Content starts
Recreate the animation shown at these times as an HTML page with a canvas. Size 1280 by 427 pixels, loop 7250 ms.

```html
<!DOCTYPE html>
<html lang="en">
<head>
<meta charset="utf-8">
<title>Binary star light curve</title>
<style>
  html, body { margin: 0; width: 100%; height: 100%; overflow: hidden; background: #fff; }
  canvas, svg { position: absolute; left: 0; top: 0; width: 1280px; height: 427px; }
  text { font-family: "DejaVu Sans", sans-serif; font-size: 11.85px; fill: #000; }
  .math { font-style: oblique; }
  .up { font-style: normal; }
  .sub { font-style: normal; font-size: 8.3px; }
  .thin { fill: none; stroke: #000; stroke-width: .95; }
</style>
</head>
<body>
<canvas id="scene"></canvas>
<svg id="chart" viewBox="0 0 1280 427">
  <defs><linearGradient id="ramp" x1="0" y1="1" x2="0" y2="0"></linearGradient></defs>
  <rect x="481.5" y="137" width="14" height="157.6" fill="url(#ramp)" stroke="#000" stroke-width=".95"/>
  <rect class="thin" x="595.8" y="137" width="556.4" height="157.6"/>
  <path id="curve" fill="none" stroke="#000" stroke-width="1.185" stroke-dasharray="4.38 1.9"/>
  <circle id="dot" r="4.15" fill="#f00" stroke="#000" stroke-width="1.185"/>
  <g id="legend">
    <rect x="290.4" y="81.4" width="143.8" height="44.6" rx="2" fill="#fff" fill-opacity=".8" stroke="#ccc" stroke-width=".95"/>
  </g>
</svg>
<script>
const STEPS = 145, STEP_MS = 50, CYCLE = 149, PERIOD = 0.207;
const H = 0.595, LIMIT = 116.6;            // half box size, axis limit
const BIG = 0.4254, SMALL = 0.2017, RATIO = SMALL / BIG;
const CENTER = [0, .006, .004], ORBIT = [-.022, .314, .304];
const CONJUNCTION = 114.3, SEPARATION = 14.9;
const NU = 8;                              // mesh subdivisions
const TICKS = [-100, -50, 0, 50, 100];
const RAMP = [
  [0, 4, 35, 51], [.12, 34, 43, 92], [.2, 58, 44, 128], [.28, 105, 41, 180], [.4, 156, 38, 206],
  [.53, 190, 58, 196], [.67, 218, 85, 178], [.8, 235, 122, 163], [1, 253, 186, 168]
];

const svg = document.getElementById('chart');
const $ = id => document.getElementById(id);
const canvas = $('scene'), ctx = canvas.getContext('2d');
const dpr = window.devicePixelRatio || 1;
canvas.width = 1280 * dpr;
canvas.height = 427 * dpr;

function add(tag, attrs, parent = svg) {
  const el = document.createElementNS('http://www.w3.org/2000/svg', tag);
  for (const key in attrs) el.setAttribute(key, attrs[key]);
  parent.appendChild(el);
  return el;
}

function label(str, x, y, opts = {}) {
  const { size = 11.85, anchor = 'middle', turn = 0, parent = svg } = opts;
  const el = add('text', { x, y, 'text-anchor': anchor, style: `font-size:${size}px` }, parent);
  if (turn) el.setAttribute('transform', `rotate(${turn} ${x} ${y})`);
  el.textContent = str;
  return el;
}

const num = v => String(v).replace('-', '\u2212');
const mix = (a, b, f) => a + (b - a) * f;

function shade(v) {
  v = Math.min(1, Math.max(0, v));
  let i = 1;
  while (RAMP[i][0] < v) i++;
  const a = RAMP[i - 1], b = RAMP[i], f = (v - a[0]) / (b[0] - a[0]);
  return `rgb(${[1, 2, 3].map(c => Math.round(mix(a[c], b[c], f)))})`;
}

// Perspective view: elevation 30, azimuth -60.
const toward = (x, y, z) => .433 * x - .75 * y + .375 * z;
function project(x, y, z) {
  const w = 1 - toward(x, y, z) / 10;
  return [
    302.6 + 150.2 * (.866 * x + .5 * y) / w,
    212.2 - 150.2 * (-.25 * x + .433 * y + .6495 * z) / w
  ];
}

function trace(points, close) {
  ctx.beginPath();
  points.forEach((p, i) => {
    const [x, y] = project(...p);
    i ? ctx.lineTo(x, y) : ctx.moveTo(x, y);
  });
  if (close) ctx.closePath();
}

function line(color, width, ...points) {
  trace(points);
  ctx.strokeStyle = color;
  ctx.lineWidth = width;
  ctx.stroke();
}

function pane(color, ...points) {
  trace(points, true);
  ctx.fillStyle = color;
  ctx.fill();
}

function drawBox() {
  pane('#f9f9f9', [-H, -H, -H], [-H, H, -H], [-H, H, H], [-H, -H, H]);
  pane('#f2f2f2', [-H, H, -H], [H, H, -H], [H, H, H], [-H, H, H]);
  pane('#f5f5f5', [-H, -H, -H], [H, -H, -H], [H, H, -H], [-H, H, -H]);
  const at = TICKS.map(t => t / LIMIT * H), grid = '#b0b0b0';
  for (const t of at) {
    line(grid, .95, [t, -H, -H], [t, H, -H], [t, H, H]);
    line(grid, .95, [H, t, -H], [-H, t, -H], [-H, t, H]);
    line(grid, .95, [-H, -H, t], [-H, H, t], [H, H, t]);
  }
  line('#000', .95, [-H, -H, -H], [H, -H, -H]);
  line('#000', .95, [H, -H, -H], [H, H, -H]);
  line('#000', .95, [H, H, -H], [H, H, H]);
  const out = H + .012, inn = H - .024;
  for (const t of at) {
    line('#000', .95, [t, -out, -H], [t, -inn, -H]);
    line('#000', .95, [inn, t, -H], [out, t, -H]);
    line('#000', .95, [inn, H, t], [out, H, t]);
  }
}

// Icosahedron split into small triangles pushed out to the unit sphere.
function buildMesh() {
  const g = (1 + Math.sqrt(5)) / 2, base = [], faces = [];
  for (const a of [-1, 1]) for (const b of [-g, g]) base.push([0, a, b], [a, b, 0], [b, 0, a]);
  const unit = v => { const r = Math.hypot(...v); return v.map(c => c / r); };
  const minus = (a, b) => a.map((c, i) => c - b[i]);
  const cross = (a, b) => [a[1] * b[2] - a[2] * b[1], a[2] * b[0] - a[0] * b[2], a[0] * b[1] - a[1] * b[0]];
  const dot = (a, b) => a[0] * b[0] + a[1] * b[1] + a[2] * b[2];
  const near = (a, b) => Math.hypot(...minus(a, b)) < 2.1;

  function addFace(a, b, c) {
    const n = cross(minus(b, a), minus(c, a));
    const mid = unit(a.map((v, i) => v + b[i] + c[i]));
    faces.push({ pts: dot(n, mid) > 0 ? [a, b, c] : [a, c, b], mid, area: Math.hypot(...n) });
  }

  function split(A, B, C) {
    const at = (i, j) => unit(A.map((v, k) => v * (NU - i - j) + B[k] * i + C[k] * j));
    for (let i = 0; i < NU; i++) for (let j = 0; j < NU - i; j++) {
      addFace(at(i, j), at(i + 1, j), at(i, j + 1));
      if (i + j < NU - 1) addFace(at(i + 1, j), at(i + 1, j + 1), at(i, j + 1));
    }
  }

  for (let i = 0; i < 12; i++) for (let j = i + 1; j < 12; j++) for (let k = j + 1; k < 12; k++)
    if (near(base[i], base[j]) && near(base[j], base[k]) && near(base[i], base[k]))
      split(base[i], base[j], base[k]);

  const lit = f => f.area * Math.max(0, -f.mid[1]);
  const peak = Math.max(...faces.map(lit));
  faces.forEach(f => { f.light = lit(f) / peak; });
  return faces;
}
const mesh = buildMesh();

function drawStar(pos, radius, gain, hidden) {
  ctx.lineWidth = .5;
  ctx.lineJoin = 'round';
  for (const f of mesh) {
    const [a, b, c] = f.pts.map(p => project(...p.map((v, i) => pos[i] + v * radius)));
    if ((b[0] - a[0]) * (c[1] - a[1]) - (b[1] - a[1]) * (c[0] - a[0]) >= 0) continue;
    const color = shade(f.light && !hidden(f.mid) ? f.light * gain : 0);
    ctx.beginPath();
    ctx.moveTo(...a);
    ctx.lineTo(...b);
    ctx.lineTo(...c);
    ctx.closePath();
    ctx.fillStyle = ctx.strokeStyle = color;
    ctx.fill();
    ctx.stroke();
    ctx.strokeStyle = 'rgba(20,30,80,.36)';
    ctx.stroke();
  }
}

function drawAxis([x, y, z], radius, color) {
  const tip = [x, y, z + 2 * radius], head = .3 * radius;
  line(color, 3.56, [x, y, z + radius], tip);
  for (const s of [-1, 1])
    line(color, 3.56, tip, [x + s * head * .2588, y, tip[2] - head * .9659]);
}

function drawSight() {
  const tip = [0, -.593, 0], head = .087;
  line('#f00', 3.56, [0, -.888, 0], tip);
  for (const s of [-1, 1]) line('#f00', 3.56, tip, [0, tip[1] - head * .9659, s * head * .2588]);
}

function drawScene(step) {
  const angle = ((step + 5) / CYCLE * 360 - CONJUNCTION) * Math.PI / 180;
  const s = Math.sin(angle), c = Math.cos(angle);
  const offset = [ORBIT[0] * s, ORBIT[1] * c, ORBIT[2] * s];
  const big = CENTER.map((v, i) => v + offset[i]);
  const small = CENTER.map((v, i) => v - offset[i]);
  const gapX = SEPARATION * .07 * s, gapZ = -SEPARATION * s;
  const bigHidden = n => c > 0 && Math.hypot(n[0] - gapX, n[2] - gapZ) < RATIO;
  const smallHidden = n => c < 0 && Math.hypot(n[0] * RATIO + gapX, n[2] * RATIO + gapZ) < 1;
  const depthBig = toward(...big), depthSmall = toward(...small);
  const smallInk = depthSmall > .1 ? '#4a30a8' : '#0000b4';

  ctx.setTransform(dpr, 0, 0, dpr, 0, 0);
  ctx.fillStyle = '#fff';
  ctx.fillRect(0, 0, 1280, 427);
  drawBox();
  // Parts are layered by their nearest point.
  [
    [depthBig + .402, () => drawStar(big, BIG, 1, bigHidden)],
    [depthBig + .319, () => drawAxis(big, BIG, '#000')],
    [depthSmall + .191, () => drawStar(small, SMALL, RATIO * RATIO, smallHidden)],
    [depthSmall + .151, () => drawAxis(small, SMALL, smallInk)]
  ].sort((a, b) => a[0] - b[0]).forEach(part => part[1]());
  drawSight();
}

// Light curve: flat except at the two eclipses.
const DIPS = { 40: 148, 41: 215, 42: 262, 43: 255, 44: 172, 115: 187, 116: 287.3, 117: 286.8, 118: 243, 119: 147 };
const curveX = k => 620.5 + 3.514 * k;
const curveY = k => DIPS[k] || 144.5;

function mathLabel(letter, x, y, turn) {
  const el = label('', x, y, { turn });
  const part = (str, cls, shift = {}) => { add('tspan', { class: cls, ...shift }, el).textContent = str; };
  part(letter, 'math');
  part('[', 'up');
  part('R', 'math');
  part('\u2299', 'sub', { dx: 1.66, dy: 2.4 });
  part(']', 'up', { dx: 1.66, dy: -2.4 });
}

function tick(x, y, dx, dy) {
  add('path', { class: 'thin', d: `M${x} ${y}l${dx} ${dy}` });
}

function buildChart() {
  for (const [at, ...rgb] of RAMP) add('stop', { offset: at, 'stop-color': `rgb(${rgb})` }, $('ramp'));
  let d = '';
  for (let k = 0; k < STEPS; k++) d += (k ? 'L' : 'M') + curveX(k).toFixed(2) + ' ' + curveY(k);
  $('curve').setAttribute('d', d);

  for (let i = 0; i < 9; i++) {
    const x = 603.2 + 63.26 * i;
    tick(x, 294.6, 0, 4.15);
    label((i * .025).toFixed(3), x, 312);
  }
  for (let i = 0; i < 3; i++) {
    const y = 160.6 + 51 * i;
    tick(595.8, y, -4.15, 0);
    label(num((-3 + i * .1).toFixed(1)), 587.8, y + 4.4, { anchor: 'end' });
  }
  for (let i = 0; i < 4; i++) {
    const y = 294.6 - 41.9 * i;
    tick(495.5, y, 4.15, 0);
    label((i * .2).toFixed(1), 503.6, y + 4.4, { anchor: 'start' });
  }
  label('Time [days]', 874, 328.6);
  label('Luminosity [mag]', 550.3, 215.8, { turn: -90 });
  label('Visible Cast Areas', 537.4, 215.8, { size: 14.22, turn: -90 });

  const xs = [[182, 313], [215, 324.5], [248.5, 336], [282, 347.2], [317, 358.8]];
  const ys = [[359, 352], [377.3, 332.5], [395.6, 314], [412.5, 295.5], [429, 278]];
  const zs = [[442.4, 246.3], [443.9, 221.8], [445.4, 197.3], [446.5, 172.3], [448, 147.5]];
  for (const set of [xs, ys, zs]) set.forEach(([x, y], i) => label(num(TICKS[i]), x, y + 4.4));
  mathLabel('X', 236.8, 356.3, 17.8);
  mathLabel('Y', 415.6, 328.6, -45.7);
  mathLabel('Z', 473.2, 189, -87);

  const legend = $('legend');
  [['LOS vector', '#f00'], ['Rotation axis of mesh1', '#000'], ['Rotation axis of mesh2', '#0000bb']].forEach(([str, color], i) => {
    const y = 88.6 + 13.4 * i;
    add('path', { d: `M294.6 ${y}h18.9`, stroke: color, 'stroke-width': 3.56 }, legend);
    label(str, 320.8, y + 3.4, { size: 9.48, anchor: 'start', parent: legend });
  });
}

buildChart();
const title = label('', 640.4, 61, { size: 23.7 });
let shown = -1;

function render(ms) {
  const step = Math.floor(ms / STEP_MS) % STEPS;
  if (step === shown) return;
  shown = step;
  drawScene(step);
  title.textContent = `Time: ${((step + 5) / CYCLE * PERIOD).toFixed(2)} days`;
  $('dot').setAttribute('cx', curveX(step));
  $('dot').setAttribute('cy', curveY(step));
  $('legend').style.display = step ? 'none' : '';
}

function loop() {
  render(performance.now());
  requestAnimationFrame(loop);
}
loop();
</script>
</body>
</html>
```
Content ends
• _WORK TO COMPLETE_: Search the records for the string "canvas" and report each line that has it.

• _WRITTEN SOLUTION_:
Recreate the animation shown at these times as an HTML page with a canvas. Size 1280 by 427 pixels, loop 7250 ms.
  canvas, svg { position: absolute; left: 0; top: 0; width: 1280px; height: 427px; }
<canvas id="scene"></canvas>
const canvas = $('scene'), ctx = canvas.getContext('2d');
canvas.width = 1280 * dpr;
canvas.height = 427 * dpr;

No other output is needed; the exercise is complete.